Have you ever walked into an interview with a preconceived notion of the job you were interviewing for and after during/after the interview you felt that the job you were told about wasn’t the job you interviewed for?

In a previous article titled “Interviewing Tips for Interviewers,” I gave interviewers five tips for interviewing. These tips are:

  1. When interviewing candidates, be personable and professional.
  2. Be prepared. You expect the candidate to do their homework, do yours.
  3. Don’t read from a list of ‘canned’ questions during an interview….probe into the background of the candidate.
  4. Have a conversation with the candidate…don’t talk ‘at’ them.
  5. Understand the role that the candidate is interviewing for.

I think I need to add one more item to this list due to a recent experience.

I’ve recently had an experience where I flew across the country to interview for a position that I thought to be a senior level position within the company. What I thought the job was was much different than what it actually was….and to make matters worse, the people interviewing me (all eight of them) had different ideas of what the position was that they were interviewing for.

Let me reiterate…each person had a different idea about what the job was…eight different people interviewing me for basically what felt like eight different positions. One person asked me about my leadership abilities and how I went about business development. The next asked about my knowledge of J2EE and the next about my project management skills. The following person asked me about my .NET development skills. Another asked about my network architecture background. At the end of the day I felt like I’d interviewed for eight different positions.

Now…I really hope they didn’t expect me (or anyone else) to have all the skills they asked about. If they were trying to hire a Managing Director who also developed software in both J2EE and .NET and who also was a network architect…more power to them.

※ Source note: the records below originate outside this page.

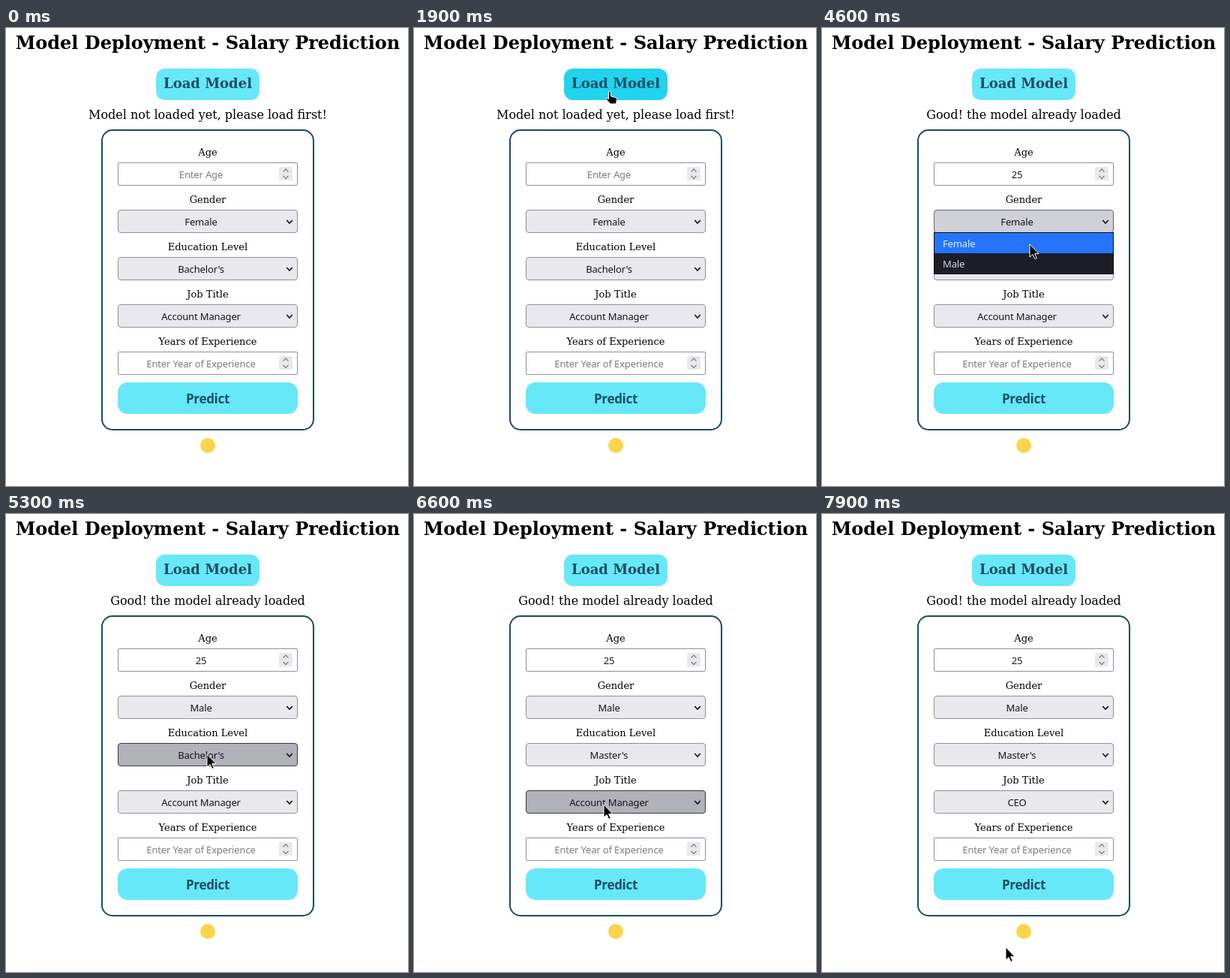
Recreate the animation shown at these times as an HTML page. Size 536 by 610 pixels, loop 8 s.

```html
<!DOCTYPE html>
<html lang="en">
<head>
<meta charset="utf-8">
<title>Salary Prediction</title>
<style>
html, body { margin: 0; width: 100%; height: 100%; overflow: hidden; background: #fff; }
svg { display: block; }
text { text-anchor: middle; font: 13px "Noto Sans", sans-serif; letter-spacing: -.15px; white-space: pre; }
.serif { font-family: "DejaVu Serif", serif; letter-spacing: 0; }
.item { text-anchor: start; }
</style>
</head>
<body>
<svg id="stage" width="536" height="610" viewBox="0 0 536 610"></svg>
<script>
const stage = document.getElementById('stage');
const LOOP = 8000, STEP = 100, ROW = 27;
const NAVY = '#164e63', CYAN = '#67e8f9', CYAN_HOVER = '#22d3ee';
const jobs = ['Account Manager', 'Accountant', 'Administrative Assistant', 'Business Analyst',
  'Business Development Manager', 'Business Intelligence Analyst', 'CEO', 'Chief Data Officer'];

// Each select: box top, options, times of press, opening and choice, chosen index
const selects = [
  { y: 242, items: ['Female', 'Male'], press: 4300, open: 4400, pick: 5000, choice: 1, width: 240 },
  { y: 305, items: ["Bachelor's", "Master's", 'PhD'], press: 5300, open: 5400, pick: 6000, choice: 1, width: 240 },
  { y: 368, items: jobs, press: 6500, open: 6800, pick: 7800, choice: 6, width: 272 }
];

// Pointer path: time, x, y
const path = [
  [1500, 261, 88], [1900, 261, 84], [2200, 261, 86], [2400, 264, 103], [2700, 270, 160],
  [2900, 273, 195], [4000, 273, 195], [4100, 278, 251], [4300, 278, 258], [4500, 277, 275],
  [4600, 277, 288], [4800, 277, 300], [4900, 277, 313], [5100, 276, 314], [5300, 268, 320],
  [5400, 266, 322], [5600, 258, 345], [5800, 250, 382], [6100, 250, 382], [6400, 253, 387],
  [6800, 253, 387], [7300, 248, 520], [7600, 245, 577], [8000, 245, 577]
];

function pointerAt(t) {
  if (t < path[0][0] || (t >= 3800 && t < 4100)) return null;
  const i = path.findIndex(p => p[0] > t);
  const [t0, x0, y0] = path[i - 1], [t1, x1, y1] = path[i];
  const k = (t - t0) / (t1 - t0);
  return { x: x0 + (x1 - x0) * k, y: y0 + (y1 - y0) * k };
}

const rect = (x, y, w, h, r, fill, stroke = 'none', sw = 1) =>
  `<rect x="${x}" y="${y}" width="${w}" height="${h}" rx="${r}" fill="${fill}" stroke="${stroke}" stroke-width="${sw}"/>`;
const text = (s, x, y, fill = '#15141a', attrs = '') => `<text x="${x}" y="${y}" fill="${fill}" ${attrs}>${s}</text>`;
const serif = (s, y, size, fill = '#000', weight = 400) =>
  text(s, 269, y, fill, `class="serif" style="font-size:${size}px;font-weight:${weight}"`);
const line = (d, stroke, sw) => `<path d="${d}" fill="none" stroke="${stroke}" stroke-width="${sw}"/>`;

function numberInput(y, value, hint, focused) {
  const box = focused
    ? rect(147, y - 2, 244, 35, 4, 'none', '#cfe4fa', 3) + rect(149, y, 240, 31, 2, '#fff', '#2b7bd3', 2)
    : rect(149.5, y + .5, 239, 30, 1.5, '#fff', '#8f8f9d');
  return box + text(value || hint, 260, y + 21, value ? '#15141a' : '#7b7b80')
    + rect(364, y + 6, 18, 18, 1, '#e9e9ed')
    + line(`M369.5 ${y + 12.5}l3.5-3.5 3.5 3.5M369.5 ${y + 18}l3.5 3.5 3.5-3.5`, '#85858c', 1.4);
}

function selectBox(s, t, p) {
  const pressed = t >= s.press && t < s.open;
  const opened = t >= s.open && t < s.pick;
  const blocked = selects.some(o => t >= o.open && t < o.pick);
  const hover = p && !blocked && p.y >= s.y && p.y < s.y + 31;
  const fill = pressed ? '#b1b1b9' : opened || hover ? '#d0d0d7' : '#e9e9ed';
  const stroke = pressed ? '#38383d' : opened || hover ? '#676774' : '#8f8f9d';
  return rect(149.5, s.y + .5, 239, 30, 3.5, fill, stroke)
    + text(s.items[t >= s.pick ? s.choice : 0], 260, s.y + 21)
    + line(`M374.2 ${s.y + 14}l3.8 4 3.8-4`, '#15141a', 1.7);
}

function popup(s, t, p) {
  if (t < s.open || t >= s.pick) return '';
  const top = s.y + 31;
  const active = Math.max(0, Math.floor((p.y - top) / ROW));
  return rect(149.5, top - .5, s.width - 1, s.items.length * ROW + 1, 0, '#1c1d27', '#0c0c12')
    + s.items.map((name, i) => {
      const y = top + i * ROW;
      return (i === active ? rect(150, y, s.width - 2, ROW, 0, '#2474ff') : '')
        + text(name, 161, y + 19, i === active ? '#e9eefc' : '#d6d6dc', 'class="item"');
    }).join('');
}

function cursor(p) {
  if (!p) return '';
  let shape;
  if (p.y < 96) {
    shape = '<path d="M-1.5 1q1.5-2 3 0v6l6 1.5q2.5 .8 2 3l-1 5.5h-8l-5-6q-.5-2 1.5-1.5l1.5 1.2z" fill="#000" stroke="#fff"/>';
  } else if (p.y > 179 && p.y < 210) {
    const beam = 'M-3-8H-1L0-7 1-8H3M0-7V7M-3 8H-1L0 7 1 8H3';
    shape = line(beam, '#fff', 3) + line(beam, '#000', 1.2);
  } else {
    shape = '<path d="M0 0V17L4 13.5 6.8 19.5 9.3 18.4 6.6 12.6H12z" fill="#000" stroke="#fff"/>';
  }
  return `<g transform="translate(${p.x} ${p.y})">${shape}</g>`;
}

function render(t) {
  const p = pointerAt(t);
  const focused = t >= 3000 && t < 4300;
  const age = t < 3500 ? '' : t < 4000 ? '2' : '25';
  const caretX = age ? 260.5 + age.length * 3.7 : 260.5;
  const labels = ['Age', 'Gender', 'Education Level', 'Job Title', 'Years of Experience'];
  stage.innerHTML =
    serif('Model Deployment - Salary Prediction', 28, 24, '#000', 700)
    + rect(200, 54, 138, 42, 12, p && p.y < 96 ? CYAN_HOVER : CYAN)
    + serif('Load Model', 80, 18, NAVY, 700)
    + serif(t < 2100 ? 'Model not loaded yet, please load first!' : 'Good! the model already loaded', 121, 16)
    + rect(128, 136, 282, 399, 14, '#fff', NAVY, 2)
    + labels.map((s, i) => serif(s, 170 + i * 63, 13)).join('')
    + numberInput(179, age, 'Enter Age', focused)
    + (focused ? line(`M${caretX} 187V203`, '#000', 1) : '')
    + numberInput(431, '', 'Enter Year of Experience', false)
    + selects.map(s => selectBox(s, t, p)).join('')
    + rect(149, 472, 240, 42, 13, CYAN)
    + text('Predict', 269, 500, NAVY, 'style="font-size:17px;font-weight:700;letter-spacing:-.3px"')
    + '<circle cx="269" cy="556" r="10" fill="#fcd34d"/>'
    + selects.map(s => popup(s, t, p)).join('')
    + cursor(p);
}

let shown = -1;
function tick() {
  const t = Math.floor(performance.now() % LOOP / STEP) * STEP;
  if (t !== shown) render(shown = t);
  requestAnimationFrame(tick);
}
tick();
</script>
</body>
</html>
```
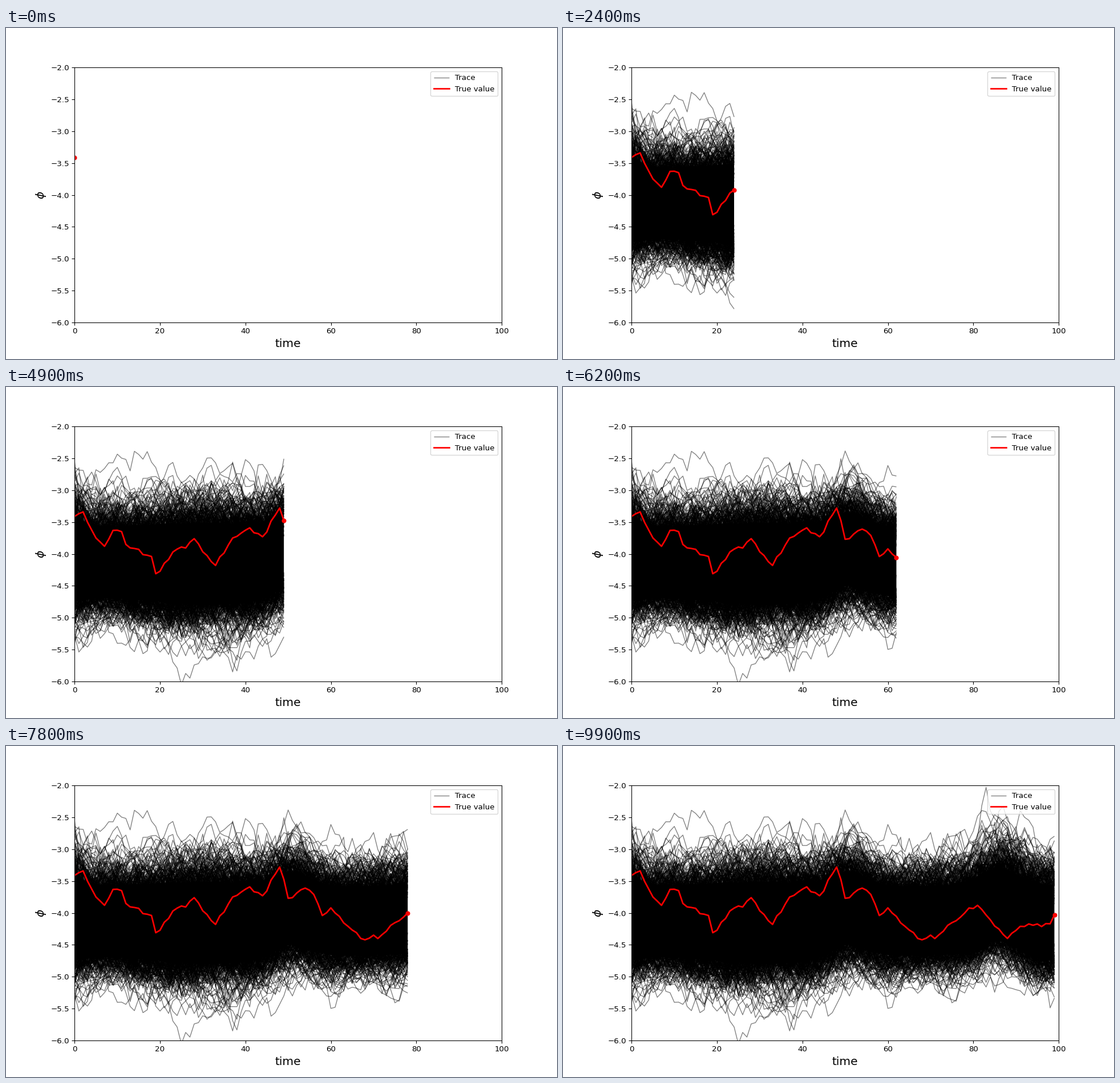
Write a matplotlib script that moves like this. It is 966 px wide and 580 px high and loops after 10 s.

```python
import numpy as np
import matplotlib.pyplot as plt
from matplotlib.animation import FuncAnimation
from matplotlib.collections import LineCollection
from matplotlib.patches import Polygon

W, H, DPI = 966, 580, 96.6
STEPS = 100
N_TRACES = 1000
AR = 0.94
CORE = 1.4  # inside this many deviations the traces merge into solid black

# Turning points of the true path; small seeded noise fills the gaps
TURNS = [(0, -3.41), (2, -3.34), (5, -3.75), (7, -3.88), (9, -3.63),
         (11, -3.65), (12, -3.85), (18, -4.04), (19, -4.31), (23, -3.97),
         (28, -3.76), (33, -4.18), (37, -3.75), (41, -3.59), (44, -3.73),
         (48, -3.28), (50, -3.77), (54, -3.61), (56, -3.71), (58, -4.04),
         (60, -3.92), (67, -4.40), (72, -4.34), (78, -4.00), (81, -3.88),
         (88, -4.40), (91, -4.21), (98, -4.17), (99, -4.03)]

rng = np.random.default_rng(7)
t = np.arange(STEPS)


def bump(mid, width):
    return np.exp(-((t - mid) / width)**2 / 2)


def make_true_path():
    x, y = np.array(TURNS).T
    path = np.interp(t, x, y) + rng.normal(0, 0.025, STEPS)
    path[x.astype(int)] = y
    return path


# Middle of the bundle and its spread to either side over time
center = -4.17 + 0.22 * (bump(51, 4) + bump(86, 4))
above = (0.42 + 0.05 * bump(30, 12) + 0.05 * bump(86, 8)
         + 0.16 * np.exp(-t / 2.5))
below = (0.35 + 0.10 * bump(32, 13) + 0.06 * bump(100, 5)
         + 0.06 * np.exp(-t / 3))


def level(z):
    return center + z * np.where(z > 0, above, below)


def make_traces():
    """Autoregressive paths, keeping only the parts that leave the core."""
    z = rng.standard_normal((N_TRACES, STEPS))
    for i in range(1, STEPS):
        z[:, i] = AR * z[:, i - 1] + np.sqrt(1 - AR**2) * z[:, i]
    outside = np.abs(z) > CORE
    keep = outside.copy()
    keep[:, 1:] |= outside[:, :-1]
    keep[:, :-1] |= outside[:, 1:]
    y = np.where(keep, level(z), np.nan)
    return np.dstack([np.broadcast_to(t, y.shape), y])


true_path = make_true_path()
traces = make_traces()
core_top = level(np.full(STEPS, CORE))
core_bottom = level(np.full(STEPS, -CORE))

fig, ax = plt.subplots(figsize=((W + 0.001) / DPI, (H + 0.001) / DPI), dpi=DPI)
fig.subplots_adjust(left=120.3 / W, right=869 / W,
                    top=1 - 69.2 / H, bottom=1 - 515.9 / H)
ax.set(xlim=(0, 100), ylim=(-6, -2))
ax.set_xlabel("time", fontsize=15)
ax.set_ylabel(r"$\phi$", fontsize=15)

core = Polygon([(0, -4), (0, -4)], facecolor="black", linewidth=0, zorder=1)
ax.add_patch(core)
lines = LineCollection([], colors="black", linewidths=1, alpha=0.5,
                       zorder=1.5, label="Trace")
ax.add_collection(lines, autolim=False)
true_line, = ax.plot([], [], color="red", lw=2, label="True value")
dot, = ax.plot([], [], "ro", ms=5)
ax.legend(handles=[lines, true_line], loc="upper right")


def update(k):
    n = k + 1
    lines.set_segments(traces[:, :n] if k else [])
    core.set_visible(k > 0)
    core.set_xy(np.column_stack([
        np.r_[t[:n], t[:n][::-1]],
        np.r_[core_top[:n], core_bottom[:n][::-1]]]))
    true_line.set_data(t[:n], true_path[:n])
    dot.set_data([k], [true_path[k]])
    return core, lines, true_line, dot


anim = FuncAnimation(fig, update, frames=STEPS, interval=100, repeat=True,
                     repeat_delay=0)
plt.show()
```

So…time to add another tip to add to the list:

6. Be crystal clear about the role you are trying to fill. A high-level description should clearly state the what/why/how/when for the role. After describing the role, make sure your interview team understands the role too.

Most positions today require employees to wear many different hats and to be very flexible in their assignments. This flexibility and multiple responsibilities can make it difficult for interviewers to communicate the essence of the position they are trying to fill but some basic understanding of the roles/responsibilities is necessary before interviewing.

Before posting a job opening, be very sure you know how to describe the job and be especially sure that the team members doing the interviewing understand the job and the role that person will play in the organization.

[tags] Human Resources, organization, Management, Leadership, Interviewing Tips [/tags]